Wednesday, May 28, 2008

Blood on Paper

The V&A currently has two artists books exhibitions, Blood on Paper and Certain Trees. The two shows are a great foil for one another, presenting two very different aspects of the book arts. Unfortunately I have posted my brochures home, so I’ll have to write from memory. I guess this is an interesting exercise in itself, as it will show what really made an impression.

When you enter the exhibition the first work you encounter is Anselm Kiefer’s book which was commissioned for the exhibition. Unfortunately I can’t remember its title, although I know it was something about “nature”. It is taller than me and a codex form, with a speckled grey surface which I thought evoked galaxies. It’s the first time I’ve seen a book of human scale and it was intriguing to stand beside it. As a book, it was massive, as are the galaxies, but really I longed for some human-scale content on the pages with which I could interact.

Blood on Paper includes books by some of the big names of contemporary art – Picasso, Matisse, Robert Motherwell, Anish Kapoor to name just a few. It is interesting to see what artists of this calibre do with a medium that is not their primary form of expression. In some cases, the works represent earliest examples of artists books as a modern genre and I did enjoy seeing some of these iconic works. An example is Ed Ruscha’s 26 Gasoline Stations, a photographic essay in concertina form, which is an early example that is often cited.

The most surprising work was a digital one, which turned the two walls of the gallery into the open pages of a book. I never did quite work out who the artist was, but if anyone reading knows, I’d love to hear from you. There were white and red words projected high onto the walls, and they slowly moved around the “page”. I sat for a while and observed their movement, and realized that they were in fact layered, and therefore perhaps represented multiple pages. Occasionally the words would form sensible two or three word phrases, other times they would bounce off each other like a toy car rebounding from an obstacle. Mostly, it was not possible to make any sense from the words and I thought the work operated as a very effective metaphor for the virtual online world, which contains so much information, but arguably contributes relatively little that is understandable.

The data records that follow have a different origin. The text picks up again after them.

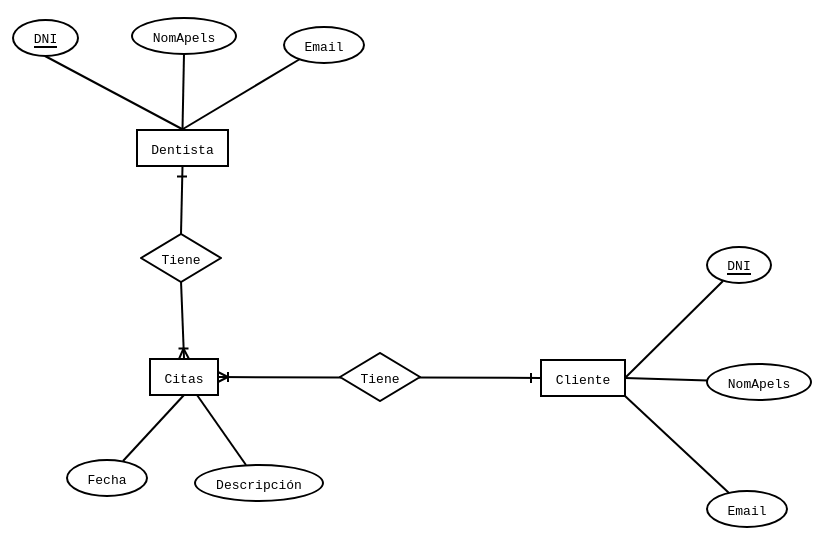
<!DOCTYPE html>
<html lang="es">
<head>
<meta charset="utf-8">
<title>Diagrama entidad-relación</title>
<style>
:root { --ink: #000; --paper: #fff; }
* { box-sizing: border-box; }
html, body { margin: 0; overflow: hidden; }
.diagram {
  position: relative;
  width: 824px;
  height: 544px;
  overflow: hidden;
  background: var(--paper);
  color: var(--ink);
  font: 13px/15px "Liberation Mono", monospace;
}
.connectors, .outline { position: absolute; left: 0; top: 0; fill: none; stroke: var(--ink); stroke-width: 2; }
.node {
  position: absolute;
  display: flex;
  align-items: center;
  justify-content: center;
  height: 38px;
  padding-top: 5px;
  white-space: nowrap;
}
.entity, .attribute { border: 2px solid var(--ink); background: var(--paper); }
.attribute { border-radius: 50%; }
.key span { border-bottom: 2px solid var(--ink); line-height: 12px; height: 14px; }
.relation { width: 82px; height: 50px; }
.relation .outline { fill: var(--paper); }
.relation span { position: relative; }

.dentista { left: 136px; top: 129px; width: 93px; }
.dentista-dni { left: 12px; top: 19px; width: 67px; }
.dentista-nombre { left: 131px; top: 17px; width: 106px; }
.dentista-email { left: 283px; top: 26px; width: 82px; }
.dentista-citas { left: 140px; top: 233px; }
.citas { left: 149px; top: 358px; width: 70px; }
.citas-fecha { left: 66px; top: 459px; width: 82px; }
.citas-descripcion { left: 194px; top: 464px; width: 130px; }
.citas-cliente { left: 339px; top: 352px; }
.cliente { left: 540px; top: 359px; width: 86px; }
.cliente-dni { left: 706px; top: 246px; width: 66px; }
.cliente-nombre { left: 706px; top: 363px; width: 106px; }
.cliente-email { left: 706px; top: 490px; width: 82px; }
</style>
</head>
<body>
<main class="diagram">
  <svg class="connectors" width="824" height="544" viewBox="0 0 824 544" aria-hidden="true">
    <g class="attribute-lines">
      <line x1="45" y1="56" x2="182" y2="129"/>
      <line x1="184" y1="54" x2="182.5" y2="129"/>
      <line x1="300" y1="59" x2="183" y2="129"/>
      <line x1="184" y1="395" x2="123" y2="461"/>
      <line x1="197" y1="395" x2="246" y2="465"/>
      <line x1="625" y1="378" x2="723" y2="281"/>
      <line x1="625" y1="378" x2="708" y2="380.5"/>
      <line x1="625" y1="396" x2="729" y2="493"/>
    </g>
    <g class="relation-lines">
      <line x1="182.5" y1="166" x2="181" y2="234"/>
      <line x1="181" y1="281" x2="184" y2="358"/>
      <line x1="218" y1="377" x2="341" y2="377.5"/>
      <line x1="419" y1="377.5" x2="541" y2="378"/>
    </g>
    <g class="cardinality">
      <line x1="177" y1="176.5" x2="187" y2="176.5"/>
      <line x1="531" y1="373" x2="531" y2="383"/>
      <line x1="178.5" y1="348.5" x2="188.5" y2="348.5"/>
      <polyline points="179,359 183.5,348.5 189,359"/>
      <line x1="228" y1="372" x2="228" y2="382"/>
      <polyline points="218,372 228,377 218,382"/>
    </g>
  </svg>

  <div class="node attribute key dentista-dni"><span>DNI</span></div>
  <div class="node attribute dentista-nombre">NomApels</div>
  <div class="node attribute dentista-email">Email</div>
  <div class="node entity dentista">Dentista</div>

  <div class="node relation dentista-citas">
    <svg class="outline" width="82" height="50" viewBox="0 0 82 50" aria-hidden="true"><polygon points="1,25 41,1 81,25 41,49"/></svg>
    <span>Tiene</span>
  </div>

  <div class="node entity citas">Citas</div>
  <div class="node attribute citas-fecha">Fecha</div>
  <div class="node attribute citas-descripcion">Descripción</div>

  <div class="node relation citas-cliente">
    <svg class="outline" width="82" height="50" viewBox="0 0 82 50" aria-hidden="true"><polygon points="1,25 41,1 81,25 41,49"/></svg>
    <span>Tiene</span>
  </div>

  <div class="node entity cliente">Cliente</div>
  <div class="node attribute key cliente-dni"><span>DNI</span></div>
  <div class="node attribute cliente-nombre">NomApels</div>
  <div class="node attribute cliente-email">Email</div>
</main>
</body>
</html>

I also enjoyed 'Danger Book' by Cai Guo-Qiang. His work often includes fireworks and I’m familiar with it from the Asia Pacific Triennials in Brisbane. This work included a video of the book being formed, as well as its charred remains. Fireworks were set across the pages and once ignited, it did appear possible the whole thing could be destroyed. I did really enjoy the smells associated with the book and the allusions to the burning of books throughout history, while obvious, remain with me and are still disturbing.

I love an exhibition which introduces me to a new artist that I end up loving, and this one did that. The artist was Eduardo Chillida and maybe I should know him, but I didn’t. His books were examples of beautiful bindings and I was really pleased to see this type of book included in the exhibition. From my google search I see Chillida is a sculptor, and I guess I should have realized I would love books made by a sculptor.

In the final space in the gallery, music by Brian Eno was playing, creating a quiet, meditative space well-suited to the books here. There were works by Anish Kapoor, Caro and another one by Kiefer. This one was three large open books laid flat. The pages were created with paint and medium, but the effect was highly textural and initially I thought they may be clay. I could have stood and soaked up these pages for ages.

The V&A website has some good information on this exhibition, including quite a few pictures. You can find it here and here.


  1. What a great opportunity to be able to see such an exhibition, it sounds amazing. Thanks so much for posting this, I really enjoyed reading about the exhibition and your thoughts on it.
    I hope that everything is well with you and your husband.
    Take care

  2. Hi Amanda

    it's Aine here, your message to the PrintAustralia yahoo group arrived in my email box and thats how I happen to be on here now. Thanks for your own personal review of the exhibition. From what you said - I bet it was interesting and hopefully inspiring. I like Louise Bourgois's spider and like you I think I would have particularly liked Chillida's book. I have known of him for ages. I think there were certain of his works that I liked at some point in my artistic development although I cannot remember what they are now. I have been having a pretty rotten time of it. I decided to write about it on my blog and the funny thing is that since then I have probably had more posts than ever. Not that its that many but still its nice.
    Hope your trip is going well and that YOUR health is holding up reasonably well.

    very best wishes